▶ [What the task requires]
Which lines in the records below contain the word "colour"? Return each of them.

▶ [The records]

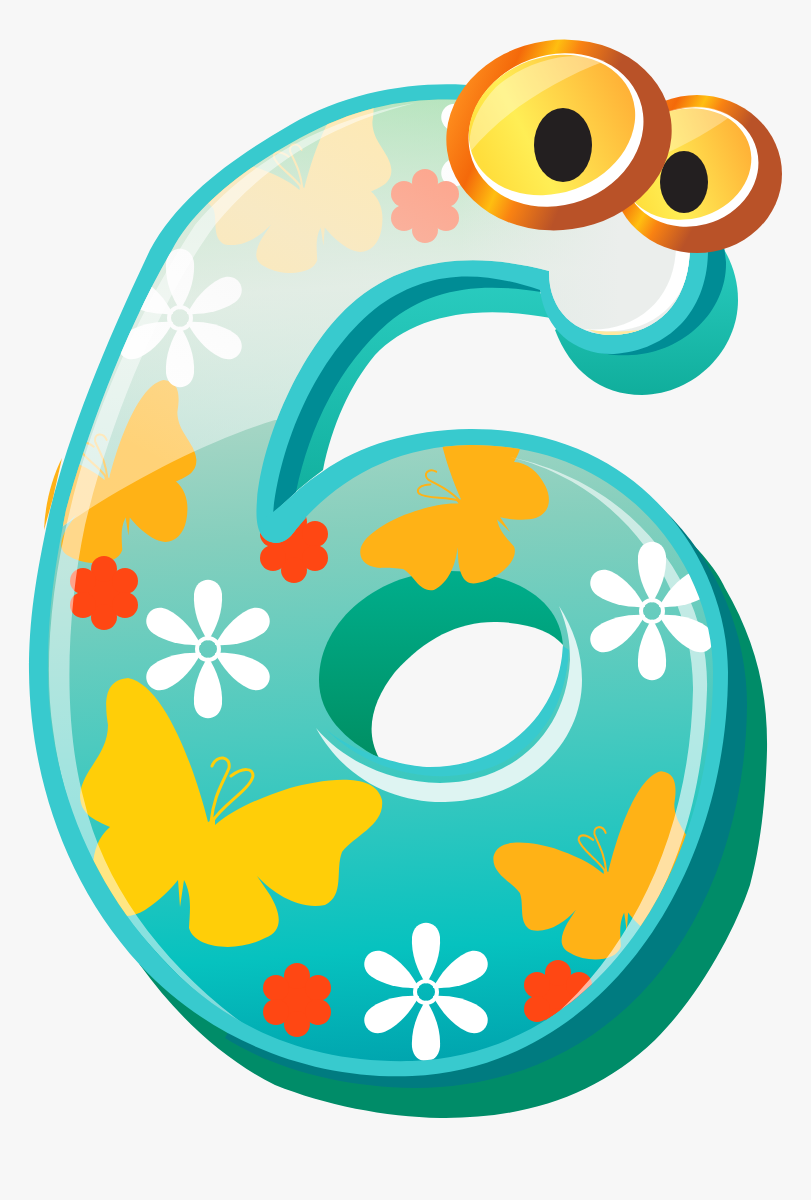
<!DOCTYPE html>
<html lang="en">
<head>
<meta charset="utf-8">
<title>Number six with eyes</title>
<style>
:root {
  --paper: #f7f7f7;
  --rim: #38cace;
  --side-dark: #008c95;
  --side-deep: #007b80;
  --side-green: #008c68;
  --sun: #ffce08;
  --orange: #ffb216;
  --red: #ff4713;
  --white: #fff;
  --ink: #231f20;
}
html, body { margin: 0; background: var(--paper); overflow: hidden; }
svg { display: block; width: 811px; height: 1200px; }
.rim { fill: var(--rim); }
.side-dark { fill: var(--side-dark); }
.side-deep { fill: var(--side-deep); }
.side-green { fill: var(--side-green); }
.paper { fill: var(--paper); }
.sun { fill: var(--sun); color: var(--sun); }
.orange { fill: var(--orange); color: var(--orange); }
.red { fill: var(--red); }
.white { fill: var(--white); }
.ink { fill: var(--ink); }
.antennae { fill: none; stroke: currentColor; stroke-width: 3; stroke-linecap: round; }
</style>
</head>
<body>
<svg viewBox="0 0 811 1200" role="img" aria-label="Glossy turquoise number six with flowers, butterflies and two cartoon eyes">
  <defs>
    <linearGradient id="face-colour" gradientUnits="userSpaceOnUse" x1="350" y1="90" x2="420" y2="1065">
      <stop offset="0" stop-color="#72cc80"/>
      <stop offset=".2" stop-color="#c3dfca"/>
      <stop offset=".34" stop-color="#a3d5c4"/>
      <stop offset=".45" stop-color="#85cfbd"/>
      <stop offset=".65" stop-color="#4dcabf"/>
      <stop offset=".88" stop-color="#06c2bf"/>
      <stop offset="1" stop-color="#00a4ae"/>
    </linearGradient>
    <linearGradient id="gloss-colour" gradientUnits="userSpaceOnUse" x1="480" y1="90" x2="250" y2="510">
      <stop offset="0" stop-color="#fff" stop-opacity=".45"/>
      <stop offset=".45" stop-color="#f4f4f4" stop-opacity=".65"/>
      <stop offset="1" stop-color="#fff" stop-opacity=".42"/>
    </linearGradient>
    <linearGradient id="tip-colour" gradientUnits="userSpaceOnUse" x1="460" y1="0" x2="620" y2="0">
      <stop offset="0" stop-color="#ececec" stop-opacity="0"/>
      <stop offset="1" stop-color="#ebeeec"/>
    </linearGradient>
    <linearGradient id="side-light" x1="0" y1="0" x2="0" y2="1">
      <stop offset="0" stop-color="#2accc0"/>
      <stop offset="1" stop-color="#10ae9c"/>
    </linearGradient>
    <linearGradient id="hole-colour" x1="0" y1="0" x2="0" y2="1">
      <stop offset="0" stop-color="#00ae8c"/>
      <stop offset="1" stop-color="#008f63"/>
    </linearGradient>
    <linearGradient id="eye-ring" x1="0" y1=".3" x2="1" y2=".8">
      <stop offset="0" stop-color="#ff9220"/>
      <stop offset=".2" stop-color="#f4690a"/>
      <stop offset=".33" stop-color="#ffbe10"/>
      <stop offset=".42" stop-color="#f98212"/>
      <stop offset=".6" stop-color="#b95228"/>
    </linearGradient>
    <linearGradient id="iris" x1="0" y1=".2" x2="1" y2=".1">
      <stop offset="0" stop-color="#ffde3c"/>
      <stop offset=".3" stop-color="#ffee55"/>
      <stop offset="1" stop-color="#ffae35"/>
    </linearGradient>
    <path id="face" d="M470,100C410,97 360,105 300,138C250,165 195,205 172,250C125,330 85,440 66,510C52,580 48,620 48,672C48,770 85,870 150,945C215,1022 300,1064 412,1061C590,1055 713,880 713,672C713,570 630,444 470,445C400,446 345,475 305,518C295,530 290,543 275,543C258,540 255,525 257,500C262,440 300,350 350,305C410,250 490,255 549,271C548,310 575,336 614,335C660,333 690,300 690,245L690,150Z"/>
    <clipPath id="face-clip"><use href="#face"/></clipPath>
    <path id="petal" d="M0,-8C-9,-22 -15,-38 -14,-55C-12,-74 12,-74 14,-55C15,-38 9,-22 0,-8Z"/>
    <g id="daisy">
      <use href="#petal"/>
      <use href="#petal" transform="rotate(60)"/>
      <use href="#petal" transform="rotate(120)"/>
      <use href="#petal" transform="rotate(180)"/>
      <use href="#petal" transform="rotate(240)"/>
      <use href="#petal" transform="rotate(300)"/>
      <circle r="11" fill="none" stroke="#fff" stroke-width="4"/>
    </g>
    <g id="blossom">
      <circle r="20"/>
      <circle cy="-24" r="13"/>
      <circle cy="24" r="13"/>
      <circle cx="21" cy="-12" r="13"/>
      <circle cx="21" cy="12" r="13"/>
      <circle cx="-21" cy="-12" r="13"/>
      <circle cx="-21" cy="12" r="13"/>
    </g>
    <g id="butterfly" transform="translate(-210 -822)">
      <path d="M208,822C195,770 165,685 128,678C105,680 104,700 108,725C108,755 82,770 80,795C80,815 95,820 110,827C95,840 90,860 95,885C100,910 120,925 145,910C160,900 170,890 178,880L180,907L184,880C192,895 190,910 189,928C195,950 240,952 265,938C285,930 280,912 270,895L257,876C275,895 300,910 325,905C345,895 335,870 342,852C355,835 385,825 382,800C375,770 320,780 290,788C260,798 235,808 215,825V819Z"/>
      <path class="antennae" d="M211,822C214,795 222,785 229,768C231,756 217,754 212,766M212,822C222,805 250,790 253,776C253,768 243,767 231,776"/>
    </g>
  </defs>

  <rect class="paper" width="811" height="1200"/>

  <g id="thickness">
    <path class="side-green" d="M640,490C690,540 715,565 725,588C755,640 768,690 767,750C766,790 762,840 750,885C735,930 700,995 655,1040C595,1098 520,1119 440,1118C385,1117 325,1105 275,1085C225,1060 180,1020 140,965L83,845L400,700Z"/>
    <path class="side-deep" d="M632,483C710,540 747,625 747,705C745,910 625,1087 415,1088C340,1087 275,1069 225,1038L400,700Z"/>
    <path fill="url(#side-light)" d="M535,280C490,268 425,272 380,305C320,350 285,430 273,514C288,498 305,483 323,470C332,425 350,385 375,355C410,318 470,303 551,318Z"/>
    <path class="side-dark" d="M535,275C490,262 425,266 380,298C320,345 280,430 270,516L296,492C310,425 340,365 388,323C430,288 480,282 541,292Z"/>
    <path fill="url(#side-light)" d="M555,330C570,370 600,395 642,395C695,394 738,350 738,300C738,280 732,262 722,246L690,245Z"/>
    <path class="side-dark" d="M560,330C580,350 605,357 632,355C685,352 727,310 726,262L724,246L690,245Z"/>
  </g>

  <path id="outer-rim" class="rim" d="M480,86C420,80 350,90 290,125C235,157 180,195 150,250C105,345 70,430 50,510C35,580 29,620 29,672C30,770 62,880 140,965C210,1040 310,1080 412,1076C600,1068 728,880 728,672C728,560 640,428 470,429C410,430 360,445 322,472C305,483 290,497 273,514C280,440 320,350 380,305C430,270 480,270 540,290C545,330 575,355 614,354C670,350 708,310 708,250L700,150Z"/>
  <path class="orange" d="M62,458L53,498L44,530C45,505 51,480 62,458Z"/>
  <use href="#face" fill="url(#face-colour)"/>

  <g id="hole">
    <path fill="url(#hole-colour)" d="M379,758C345,740 319,715 319,680C319,620 380,571 450,571C515,572 562,600 563,648Z"/>
    <path class="paper" d="M379,758C364,730 373,700 395,672C425,638 460,621 497,622C530,623 552,632 563,645C562,715 505,768 430,768C410,767 394,764 379,758Z"/>
    <path class="rim" d="M325,728C395,803 560,800 569,650L563,646C559,718 500,767 430,767C405,767 350,752 325,728Z"/>
    <path fill="#def4f2" d="M316,728C345,780 395,803 445,802C525,800 582,745 582,680C582,652 573,628 559,606C568,628 570,642 570,660C566,735 510,783 440,783C390,782 345,762 316,728Z"/>
  </g>

  <g id="decoration" clip-path="url(#face-clip)">
    <use class="sun" href="#butterfly" x="0" transform="translate(210 822)"/>
    <use class="orange" href="#butterfly" transform="translate(607 872) scale(-.66 .7)"/>
    <use class="orange" href="#butterfly" transform="translate(460 500) rotate(-38) scale(-.66 .66)"/>
    <use class="orange" href="#butterfly" transform="translate(108 478) scale(-.68 .68)"/>
    <use class="orange" href="#butterfly" transform="translate(303 188) scale(-.68 .68)" style="fill:#ffd56a;color:#ffd56a"/>
    <g class="white">
      <use href="#daisy" x="503" y="145"/>
      <use href="#daisy" x="180" y="318"/>
      <use href="#daisy" x="208" y="649"/>
      <use href="#daisy" x="652" y="611"/>
      <use href="#daisy" x="426" y="992"/>
    </g>
    <g class="red">
      <use href="#blossom" x="425" y="206"/>
      <use href="#blossom" x="294" y="546"/>
      <use href="#blossom" x="104" y="593"/>
      <use href="#blossom" x="297" y="1000"/>
      <use href="#blossom" x="558" y="997"/>
    </g>
  </g>
  <path class="rim" d="M273,512C262,518 258,526 261,534C266,544 280,546 288,538L306,518L290,498Z"/>

  <g id="gloss" clip-path="url(#face-clip)">
    <path fill="url(#gloss-colour)" d="M0,0H811V420H275C210,440 130,480 62,527L0,560Z"/>
    <path fill="url(#tip-colour)" d="M440,90H720V345H440Z"/>
    <path fill="#fff" fill-opacity=".5" d="M415,103C320,120 245,165 195,225C130,325 90,425 70,510C50,590 44,670 53,730C65,820 100,890 150,945C185,985 220,1015 262,1037C170,975 105,890 84,800C62,720 67,610 85,525C110,420 160,300 215,225C260,170 325,125 415,103Z"/>
    <path fill="#fff" fill-opacity=".6" d="M510,457C640,485 710,590 707,690C702,860 630,985 520,1043C625,970 690,840 693,690C694,590 625,485 510,457Z"/>
    <path class="white" d="M690,245C694,300 650,342 583,329C635,334 676,300 676,245Z"/>
    <path fill="#ffe9a0" d="M588,329C605,334 640,331 658,327C640,340 605,340 588,329Z"/>
  </g>

  <g id="right-eye">
    <ellipse cx="697" cy="174" rx="85" ry="79" fill="url(#eye-ring)"/>
    <ellipse class="white" cx="691" cy="167" rx="68" ry="59" transform="rotate(-15 691 167)"/>
    <ellipse cx="686" cy="164" rx="66" ry="55" fill="url(#iris)" transform="rotate(-15 686 164)"/>
    <path fill="#fff" fill-opacity=".3" d="M640,165C675,150 705,135 731,116C710,103 680,104 660,115Z"/>
    <ellipse class="ink" cx="684" cy="182" rx="24" ry="31"/>
  </g>
  <g id="left-eye">
    <ellipse cx="559" cy="135" rx="113" ry="95" fill="url(#eye-ring)" transform="rotate(-8 559 135)"/>
    <ellipse class="white" cx="556" cy="130" rx="89" ry="75" transform="rotate(-20 556 130)"/>
    <ellipse cx="552" cy="125" rx="85" ry="68" fill="url(#iris)" transform="rotate(-20 552 125)"/>
    <path fill="#fff" fill-opacity=".35" d="M470,152C505,110 555,80 605,61C570,48 525,62 496,87C477,107 467,130 470,152Z"/>
    <ellipse class="ink" cx="563" cy="145" rx="29" ry="37"/>
  </g>
</svg>
</body>
</html>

▶ [Result of this exercise]
    <linearGradient id="face-colour" gradientUnits="userSpaceOnUse" x1="350" y1="90" x2="420" y2="1065">
    <linearGradient id="gloss-colour" gradientUnits="userSpaceOnUse" x1="480" y1="90" x2="250" y2="510">
    <linearGradient id="tip-colour" gradientUnits="userSpaceOnUse" x1="460" y1="0" x2="620" y2="0">
    <linearGradient id="hole-colour" x1="0" y1="0" x2="0" y2="1">
  <use href="#face" fill="url(#face-colour)"/>
    <path fill="url(#hole-colour)" d="M379,758C345,740 319,715 319,680C319,620 380,571 450,571C515,572 562,600 563,648Z"/>
    <path fill="url(#gloss-colour)" d="M0,0H811V420H275C210,440 130,480 62,527L0,560Z"/>
    <path fill="url(#tip-colour)" d="M440,90H720V345H440Z"/>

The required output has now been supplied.